I didn’t really acknowledge his feelings and I have an advanced degree in Social Work for pity sake (bad mommy, bad mommy, and bad mommy). After all, Kindergarten was a huge step for him and for someone who is not really “go with the flow,” he truly rose to the challenge successfully. Now, his carefully constructed world that took a full school year to master is coming to a crashing halt and he is free falling. Never mind that camp starts four days from now…school is ending, his beloved teacher will move on to a new class, the little community that he has come to know and love will ultimately disband as the curtain comes down on the Kindergarten finale. Well, that’s just harsh and it totally sucks. No wonder he has been beyond annoying these last two weeks to the point where I literally needed a drink last night (Mike’s Hard Lemonade, in case you’re interested) and a few hundred chocolate chip cookies.
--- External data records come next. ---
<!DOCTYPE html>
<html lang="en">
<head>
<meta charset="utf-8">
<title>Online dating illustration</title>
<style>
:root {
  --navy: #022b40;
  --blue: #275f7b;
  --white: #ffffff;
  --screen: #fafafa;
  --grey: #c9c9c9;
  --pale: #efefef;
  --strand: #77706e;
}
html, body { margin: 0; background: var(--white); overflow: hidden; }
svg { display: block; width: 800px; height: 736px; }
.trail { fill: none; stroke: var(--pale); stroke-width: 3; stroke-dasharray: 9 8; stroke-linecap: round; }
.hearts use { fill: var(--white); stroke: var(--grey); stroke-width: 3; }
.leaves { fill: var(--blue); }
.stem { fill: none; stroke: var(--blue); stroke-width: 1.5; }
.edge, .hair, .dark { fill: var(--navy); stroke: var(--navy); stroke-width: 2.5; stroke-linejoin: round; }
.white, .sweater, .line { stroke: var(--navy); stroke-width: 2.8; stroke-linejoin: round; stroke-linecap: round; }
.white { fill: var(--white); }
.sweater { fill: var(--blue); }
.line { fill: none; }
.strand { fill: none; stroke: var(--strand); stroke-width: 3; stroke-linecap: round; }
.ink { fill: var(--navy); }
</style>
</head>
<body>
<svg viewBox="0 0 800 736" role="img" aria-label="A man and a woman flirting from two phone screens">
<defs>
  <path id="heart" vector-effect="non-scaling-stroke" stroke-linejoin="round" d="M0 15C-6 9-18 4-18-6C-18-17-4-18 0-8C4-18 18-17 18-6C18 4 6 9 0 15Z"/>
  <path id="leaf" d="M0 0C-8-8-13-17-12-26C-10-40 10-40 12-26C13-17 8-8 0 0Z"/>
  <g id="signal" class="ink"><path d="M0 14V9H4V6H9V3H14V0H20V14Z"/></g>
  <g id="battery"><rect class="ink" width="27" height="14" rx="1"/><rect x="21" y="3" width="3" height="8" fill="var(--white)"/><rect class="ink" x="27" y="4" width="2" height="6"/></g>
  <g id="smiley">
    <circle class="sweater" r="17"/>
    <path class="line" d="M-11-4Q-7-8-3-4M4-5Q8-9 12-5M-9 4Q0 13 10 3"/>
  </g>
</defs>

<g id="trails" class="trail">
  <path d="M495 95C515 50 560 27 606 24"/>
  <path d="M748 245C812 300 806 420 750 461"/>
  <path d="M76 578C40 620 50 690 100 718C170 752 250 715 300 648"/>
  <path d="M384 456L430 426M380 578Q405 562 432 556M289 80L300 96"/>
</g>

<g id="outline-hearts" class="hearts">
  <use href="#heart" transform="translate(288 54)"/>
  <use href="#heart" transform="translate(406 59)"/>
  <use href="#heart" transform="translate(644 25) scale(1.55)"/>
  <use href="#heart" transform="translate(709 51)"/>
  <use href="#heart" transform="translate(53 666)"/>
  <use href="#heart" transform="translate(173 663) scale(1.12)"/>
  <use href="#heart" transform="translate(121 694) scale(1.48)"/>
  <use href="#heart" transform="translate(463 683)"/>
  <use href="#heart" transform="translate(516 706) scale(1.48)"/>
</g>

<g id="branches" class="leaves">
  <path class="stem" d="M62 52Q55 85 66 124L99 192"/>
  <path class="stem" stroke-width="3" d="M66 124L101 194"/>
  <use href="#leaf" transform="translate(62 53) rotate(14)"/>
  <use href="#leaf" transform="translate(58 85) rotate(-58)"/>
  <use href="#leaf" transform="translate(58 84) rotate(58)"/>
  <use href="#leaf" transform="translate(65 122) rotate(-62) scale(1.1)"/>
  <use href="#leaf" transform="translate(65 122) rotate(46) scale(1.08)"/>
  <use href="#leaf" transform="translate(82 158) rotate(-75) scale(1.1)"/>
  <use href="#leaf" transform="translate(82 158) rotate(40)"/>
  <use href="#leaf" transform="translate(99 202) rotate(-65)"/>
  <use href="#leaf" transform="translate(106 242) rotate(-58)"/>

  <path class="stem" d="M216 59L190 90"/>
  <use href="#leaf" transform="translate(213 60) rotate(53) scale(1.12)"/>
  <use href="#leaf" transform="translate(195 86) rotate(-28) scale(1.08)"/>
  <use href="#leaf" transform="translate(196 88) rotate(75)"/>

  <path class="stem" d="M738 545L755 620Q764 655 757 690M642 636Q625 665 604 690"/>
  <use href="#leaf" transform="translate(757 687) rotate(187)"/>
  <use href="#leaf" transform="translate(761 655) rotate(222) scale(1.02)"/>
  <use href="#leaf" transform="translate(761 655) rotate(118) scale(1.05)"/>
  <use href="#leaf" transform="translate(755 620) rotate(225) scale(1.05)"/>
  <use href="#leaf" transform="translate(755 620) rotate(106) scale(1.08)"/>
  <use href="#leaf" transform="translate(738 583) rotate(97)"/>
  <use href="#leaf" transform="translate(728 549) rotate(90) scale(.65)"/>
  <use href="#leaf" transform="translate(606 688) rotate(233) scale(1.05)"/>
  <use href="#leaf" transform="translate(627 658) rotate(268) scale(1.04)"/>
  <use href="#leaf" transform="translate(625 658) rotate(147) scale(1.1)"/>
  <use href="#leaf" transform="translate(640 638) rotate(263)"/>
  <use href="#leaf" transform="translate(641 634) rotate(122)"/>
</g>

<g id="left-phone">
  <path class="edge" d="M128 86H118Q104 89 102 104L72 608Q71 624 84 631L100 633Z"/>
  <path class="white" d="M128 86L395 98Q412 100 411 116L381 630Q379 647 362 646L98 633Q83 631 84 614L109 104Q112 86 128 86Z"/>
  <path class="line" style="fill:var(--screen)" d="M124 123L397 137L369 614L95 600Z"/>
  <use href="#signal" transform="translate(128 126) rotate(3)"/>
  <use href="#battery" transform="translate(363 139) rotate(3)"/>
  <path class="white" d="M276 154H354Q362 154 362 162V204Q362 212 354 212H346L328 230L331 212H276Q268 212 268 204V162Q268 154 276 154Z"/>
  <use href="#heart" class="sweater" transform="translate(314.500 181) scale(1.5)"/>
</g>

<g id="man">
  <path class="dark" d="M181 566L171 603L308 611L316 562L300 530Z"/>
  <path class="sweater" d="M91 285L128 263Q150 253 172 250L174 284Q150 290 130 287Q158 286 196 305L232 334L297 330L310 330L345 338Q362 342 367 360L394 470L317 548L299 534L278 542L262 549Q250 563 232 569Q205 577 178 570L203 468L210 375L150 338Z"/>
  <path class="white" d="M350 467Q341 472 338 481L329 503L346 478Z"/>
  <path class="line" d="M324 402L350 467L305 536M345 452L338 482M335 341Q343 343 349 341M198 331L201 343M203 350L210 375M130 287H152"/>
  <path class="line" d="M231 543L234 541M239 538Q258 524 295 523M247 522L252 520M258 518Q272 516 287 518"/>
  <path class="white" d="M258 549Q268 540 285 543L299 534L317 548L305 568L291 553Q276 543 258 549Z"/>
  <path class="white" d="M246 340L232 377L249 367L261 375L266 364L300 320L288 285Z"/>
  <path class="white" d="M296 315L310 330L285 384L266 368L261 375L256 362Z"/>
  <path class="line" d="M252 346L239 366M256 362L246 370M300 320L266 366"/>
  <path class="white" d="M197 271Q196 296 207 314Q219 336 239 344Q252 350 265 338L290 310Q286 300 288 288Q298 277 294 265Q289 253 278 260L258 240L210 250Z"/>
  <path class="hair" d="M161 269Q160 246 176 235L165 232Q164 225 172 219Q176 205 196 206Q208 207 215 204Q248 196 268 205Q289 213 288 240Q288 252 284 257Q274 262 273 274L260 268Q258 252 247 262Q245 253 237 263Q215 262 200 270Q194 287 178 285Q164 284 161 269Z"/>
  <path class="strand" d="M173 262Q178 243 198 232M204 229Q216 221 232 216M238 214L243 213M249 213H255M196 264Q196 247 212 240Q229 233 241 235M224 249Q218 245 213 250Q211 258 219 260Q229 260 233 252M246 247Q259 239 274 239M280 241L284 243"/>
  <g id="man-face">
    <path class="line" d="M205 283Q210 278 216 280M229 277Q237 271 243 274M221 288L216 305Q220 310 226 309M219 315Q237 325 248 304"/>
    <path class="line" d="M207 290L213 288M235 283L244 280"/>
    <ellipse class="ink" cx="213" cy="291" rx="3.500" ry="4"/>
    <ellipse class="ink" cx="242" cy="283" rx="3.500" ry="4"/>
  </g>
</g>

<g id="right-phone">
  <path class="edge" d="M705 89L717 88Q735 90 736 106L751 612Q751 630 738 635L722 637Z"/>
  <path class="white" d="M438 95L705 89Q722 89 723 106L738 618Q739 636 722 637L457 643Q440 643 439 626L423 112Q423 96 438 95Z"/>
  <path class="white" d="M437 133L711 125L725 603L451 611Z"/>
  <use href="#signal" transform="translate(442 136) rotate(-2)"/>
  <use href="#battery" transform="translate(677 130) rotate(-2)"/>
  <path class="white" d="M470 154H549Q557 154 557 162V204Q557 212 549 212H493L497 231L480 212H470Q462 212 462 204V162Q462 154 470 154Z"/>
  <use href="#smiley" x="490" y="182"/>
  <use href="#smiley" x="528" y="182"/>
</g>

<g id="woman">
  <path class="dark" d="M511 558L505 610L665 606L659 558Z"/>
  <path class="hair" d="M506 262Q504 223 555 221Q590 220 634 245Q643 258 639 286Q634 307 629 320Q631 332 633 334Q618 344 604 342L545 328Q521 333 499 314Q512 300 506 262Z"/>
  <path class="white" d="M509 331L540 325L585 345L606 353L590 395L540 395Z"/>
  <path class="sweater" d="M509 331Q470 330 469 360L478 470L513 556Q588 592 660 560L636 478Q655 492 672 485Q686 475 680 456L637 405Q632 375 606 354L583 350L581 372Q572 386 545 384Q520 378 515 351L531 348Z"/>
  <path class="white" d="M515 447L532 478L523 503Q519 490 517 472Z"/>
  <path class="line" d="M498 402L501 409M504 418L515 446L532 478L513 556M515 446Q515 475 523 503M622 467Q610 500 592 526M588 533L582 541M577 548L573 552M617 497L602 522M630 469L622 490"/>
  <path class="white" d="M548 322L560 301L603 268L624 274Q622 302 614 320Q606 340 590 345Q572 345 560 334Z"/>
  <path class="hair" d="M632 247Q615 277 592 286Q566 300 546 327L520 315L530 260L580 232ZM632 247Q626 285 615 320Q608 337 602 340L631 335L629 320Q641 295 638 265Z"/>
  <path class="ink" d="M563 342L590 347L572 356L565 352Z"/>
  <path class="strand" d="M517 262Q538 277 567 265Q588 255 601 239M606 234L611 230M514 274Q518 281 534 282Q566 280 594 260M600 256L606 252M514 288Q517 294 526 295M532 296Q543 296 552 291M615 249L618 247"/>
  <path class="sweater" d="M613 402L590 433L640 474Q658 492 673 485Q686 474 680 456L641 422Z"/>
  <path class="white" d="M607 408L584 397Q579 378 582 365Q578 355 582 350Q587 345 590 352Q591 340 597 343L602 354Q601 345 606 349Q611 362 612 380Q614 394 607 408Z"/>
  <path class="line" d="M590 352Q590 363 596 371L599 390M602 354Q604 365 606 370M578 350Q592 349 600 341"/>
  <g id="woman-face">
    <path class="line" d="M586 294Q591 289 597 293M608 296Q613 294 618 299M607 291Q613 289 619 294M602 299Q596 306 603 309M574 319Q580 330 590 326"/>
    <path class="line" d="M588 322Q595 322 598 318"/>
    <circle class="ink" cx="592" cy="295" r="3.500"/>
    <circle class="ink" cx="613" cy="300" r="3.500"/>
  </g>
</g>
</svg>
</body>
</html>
Life is Like a Stuck Gas Pedal
So, when I think how I completely ignored all these symptoms…I had to ask why. I mean, I am not a clueless person. Though I must be when I’m trying to repress my own feelings of bittersweet melancholy, because, like my kids, I too sense big changes around the bend. Leah will go to sleepaway camp this year for the first time and then enter her final year of elementary school, and Unit 2 will be moving on to 1st grade. Now for those of you with small children, you know that once they hit 1st grade, life is like a stuck gas pedal.
It’s ironic that from the moment our children are born we are pushing them to reach milestones right away. We try to get them on a sleep cycle, roll over, stand up, walk and talk. I remember endless playgroup conversations highlighting each child’s movement while meticulously comparing it to others. Yet, now, I really want to slow the bus down. I want the years back so I can make improvements, be more in the moment, and appreciate the sweetness of it all (oh, and if you can give me those years back without gray hair, sleep deprivation, 10 lbs, compromised breasts, and never having to change an explosive diaper, that would be really great).
Slow the Bus Down
Is that too much to ask? I guess we all know the answer to that rhetorical question.